- _Exercise_: Could you give back every record below exactly, leaving out the pictures?

- _Material provided_:
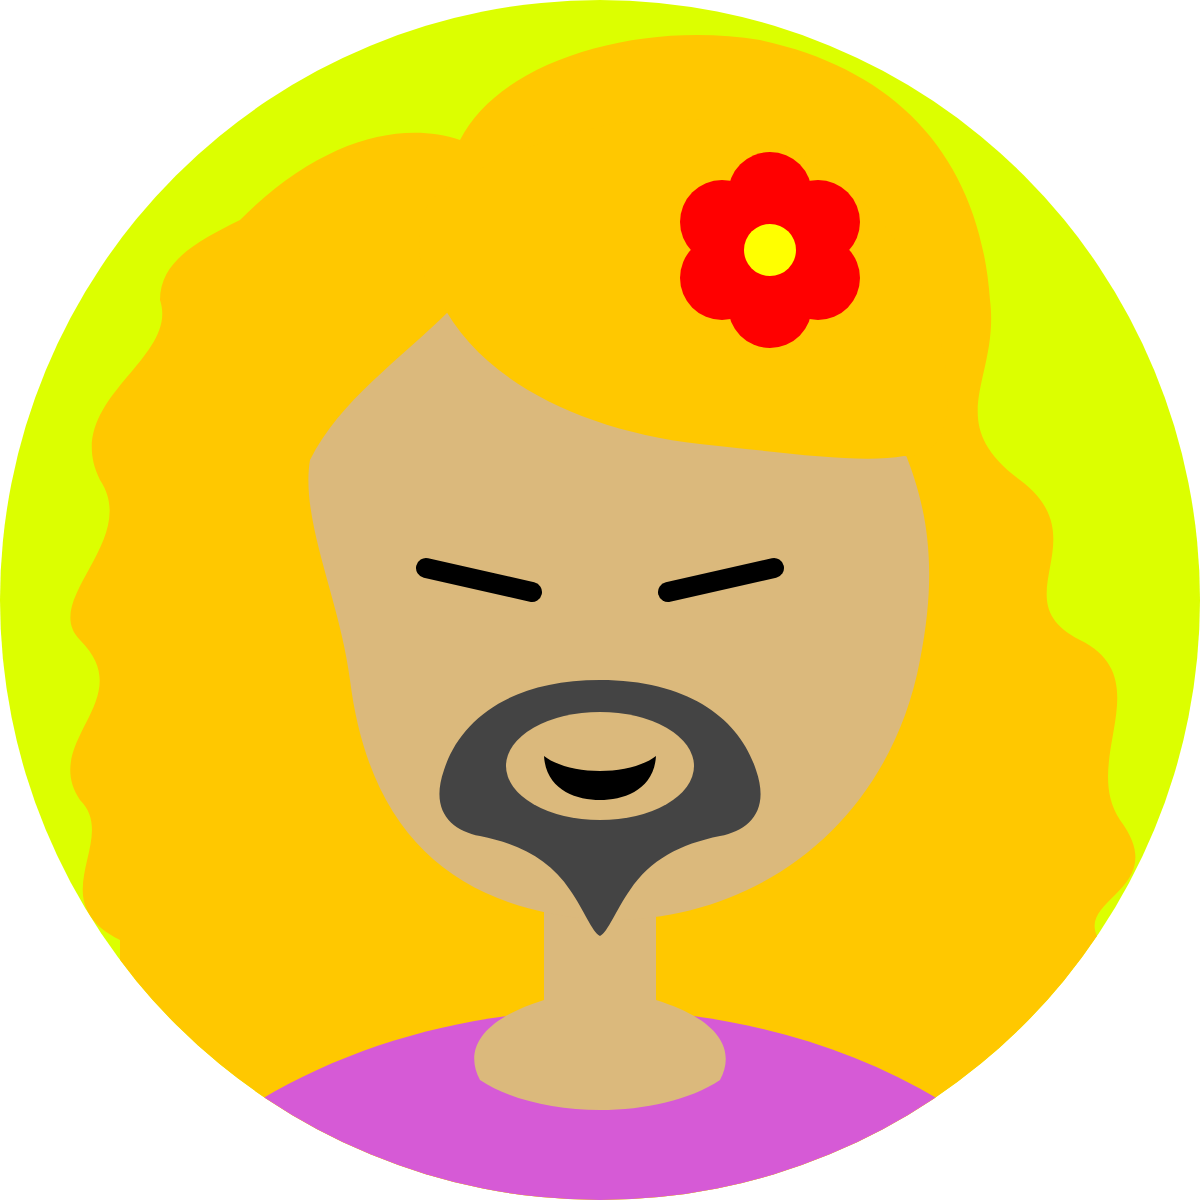
<!DOCTYPE html>
<html lang="en">
<head>
<meta charset="utf-8">
<title>Avatar</title>
<style>
:root{
  --ring-lime:#dcff00;
  --hair-gold:#ffc800;
  --skin-tan:#dbb97c;
  --shirt-orchid:#d65ad6;
  --beard-charcoal:#444444;
  --feature-black:#000000;
  --flower-red:#ff0000;
  --flower-centre:#ffff00;
  --page:#ffffff;
}
html,body{margin:0;padding:0;overflow:hidden;background:var(--page);}
.avatar{display:block;width:1200px;height:1200px;}
</style>
</head>
<body>
<svg class="avatar" viewBox="0 0 600 600" xmlns="http://www.w3.org/2000/svg">
  <defs>
    <clipPath id="badge-clip"><circle cx="300" cy="300" r="300"/></clipPath>
    <circle id="petal" r="21"/>
  </defs>
  <circle cx="300" cy="300" r="300" fill="var(--ring-lime)"/>
  <g clip-path="url(#badge-clip)">
    <path id="back-hair" fill="var(--hair-gold)" d="M120 110 C160 70 200 60 230 70 C250 30 320 10 380 20 C450 35 490 80 495 150 C500 190 470 210 510 240 C550 270 500 300 540 320 C580 340 540 380 560 410 C590 450 520 450 560 480 L560 600 L60 600 L60 470 C20 450 60 420 40 400 C20 370 70 350 40 320 C20 300 70 270 50 240 C30 200 90 180 80 150 C80 130 100 120 120 110 Z"/>
    <path id="shirt" fill="var(--shirt-orchid)" d="M130 550 C180 520 240 505 300 505 C360 505 420 520 470 550 L470 600 L130 600 Z"/>
    <path id="neck" fill="var(--skin-tan)" d="M272 440 L328 440 L328 500 C360 510 368 525 360 540 C330 560 270 560 240 540 C232 525 240 510 272 500 Z"/>
    <path id="face" fill="var(--skin-tan)" d="M225 155 C200 180 170 200 155 230 C150 260 170 300 175 340 C185 420 230 455 300 460 C380 462 445 410 460 330 C470 280 462 250 452 225 C420 220 380 215 350 215 C290 210 240 190 225 155 Z"/>
    <path id="beard" fill="var(--beard-charcoal)" d="M300 340 C255 340 230 360 222 385 C215 405 225 415 240 418 C260 422 275 430 285 445 C292 455 296 466 300 468 C304 466 308 455 315 445 C325 430 340 422 360 418 C375 415 385 405 378 385 C370 360 345 340 300 340 Z"/>
    <ellipse id="mouth-ring" cx="300" cy="383" rx="47" ry="27" fill="var(--skin-tan)"/>
    <path id="mouth" fill="var(--feature-black)" d="M272 378 C285 388 315 388 328 378 C327 395 312 400 300 400 C288 400 273 395 272 378 Z"/>
    <path id="eye-left" d="M213 284 L266 296" stroke="var(--feature-black)" stroke-width="10" stroke-linecap="round"/>
    <path id="eye-right" d="M334 296 L387 284" stroke="var(--feature-black)" stroke-width="10" stroke-linecap="round"/>
    <path id="fringe" fill="var(--hair-gold)" d="M220 150 C240 190 290 215 350 222 C390 226 430 232 452 228 C470 230 480 210 470 170 C455 110 410 70 350 60 C290 55 235 85 215 100 C205 120 210 140 220 150 Z"/>
    <g id="flower" fill="var(--flower-red)" transform="translate(385 125)">
      <use href="#petal" x="0" y="-28"/>
      <use href="#petal" x="24" y="-14"/>
      <use href="#petal" x="24" y="14"/>
      <use href="#petal" x="0" y="28"/>
      <use href="#petal" x="-24" y="14"/>
      <use href="#petal" x="-24" y="-14"/>
      <circle r="24"/>
      <circle r="13" fill="var(--flower-centre)"/>
    </g>
  </g>
</svg>
</body>
</html>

- _Finished exercise_:
<!DOCTYPE html>
<html lang="en">
<head>
<meta charset="utf-8">
<title>Avatar</title>
<style>
:root{
  --ring-lime:#dcff00;
  --hair-gold:#ffc800;
  --skin-tan:#dbb97c;
  --shirt-orchid:#d65ad6;
  --beard-charcoal:#444444;
  --feature-black:#000000;
  --flower-red:#ff0000;
  --flower-centre:#ffff00;
  --page:#ffffff;
}
html,body{margin:0;padding:0;overflow:hidden;background:var(--page);}
.avatar{display:block;width:1200px;height:1200px;}
</style>
</head>
<body>
<svg class="avatar" viewBox="0 0 600 600" xmlns="http://www.w3.org/2000/svg">
  <defs>
    <clipPath id="badge-clip"><circle cx="300" cy="300" r="300"/></clipPath>
    <circle id="petal" r="21"/>
  </defs>
  <circle cx="300" cy="300" r="300" fill="var(--ring-lime)"/>
  <g clip-path="url(#badge-clip)">
    <path id="back-hair" fill="var(--hair-gold)" d="M120 110 C160 70 200 60 230 70 C250 30 320 10 380 20 C450 35 490 80 495 150 C500 190 470 210 510 240 C550 270 500 300 540 320 C580 340 540 380 560 410 C590 450 520 450 560 480 L560 600 L60 600 L60 470 C20 450 60 420 40 400 C20 370 70 350 40 320 C20 300 70 270 50 240 C30 200 90 180 80 150 C80 130 100 120 120 110 Z"/>
    <path id="shirt" fill="var(--shirt-orchid)" d="M130 550 C180 520 240 505 300 505 C360 505 420 520 470 550 L470 600 L130 600 Z"/>
    <path id="neck" fill="var(--skin-tan)" d="M272 440 L328 440 L328 500 C360 510 368 525 360 540 C330 560 270 560 240 540 C232 525 240 510 272 500 Z"/>
    <path id="face" fill="var(--skin-tan)" d="M225 155 C200 180 170 200 155 230 C150 260 170 300 175 340 C185 420 230 455 300 460 C380 462 445 410 460 330 C470 280 462 250 452 225 C420 220 380 215 350 215 C290 210 240 190 225 155 Z"/>
    <path id="beard" fill="var(--beard-charcoal)" d="M300 340 C255 340 230 360 222 385 C215 405 225 415 240 418 C260 422 275 430 285 445 C292 455 296 466 300 468 C304 466 308 455 315 445 C325 430 340 422 360 418 C375 415 385 405 378 385 C370 360 345 340 300 340 Z"/>
    <ellipse id="mouth-ring" cx="300" cy="383" rx="47" ry="27" fill="var(--skin-tan)"/>
    <path id="mouth" fill="var(--feature-black)" d="M272 378 C285 388 315 388 328 378 C327 395 312 400 300 400 C288 400 273 395 272 378 Z"/>
    <path id="eye-left" d="M213 284 L266 296" stroke="var(--feature-black)" stroke-width="10" stroke-linecap="round"/>
    <path id="eye-right" d="M334 296 L387 284" stroke="var(--feature-black)" stroke-width="10" stroke-linecap="round"/>
    <path id="fringe" fill="var(--hair-gold)" d="M220 150 C240 190 290 215 350 222 C390 226 430 232 452 228 C470 230 480 210 470 170 C455 110 410 70 350 60 C290 55 235 85 215 100 C205 120 210 140 220 150 Z"/>
    <g id="flower" fill="var(--flower-red)" transform="translate(385 125)">
      <use href="#petal" x="0" y="-28"/>
      <use href="#petal" x="24" y="-14"/>
      <use href="#petal" x="24" y="14"/>
      <use href="#petal" x="0" y="28"/>
      <use href="#petal" x="-24" y="14"/>
      <use href="#petal" x="-24" y="-14"/>
      <circle r="24"/>
      <circle r="13" fill="var(--flower-centre)"/>
    </g>
  </g>
</svg>
</body>
</html>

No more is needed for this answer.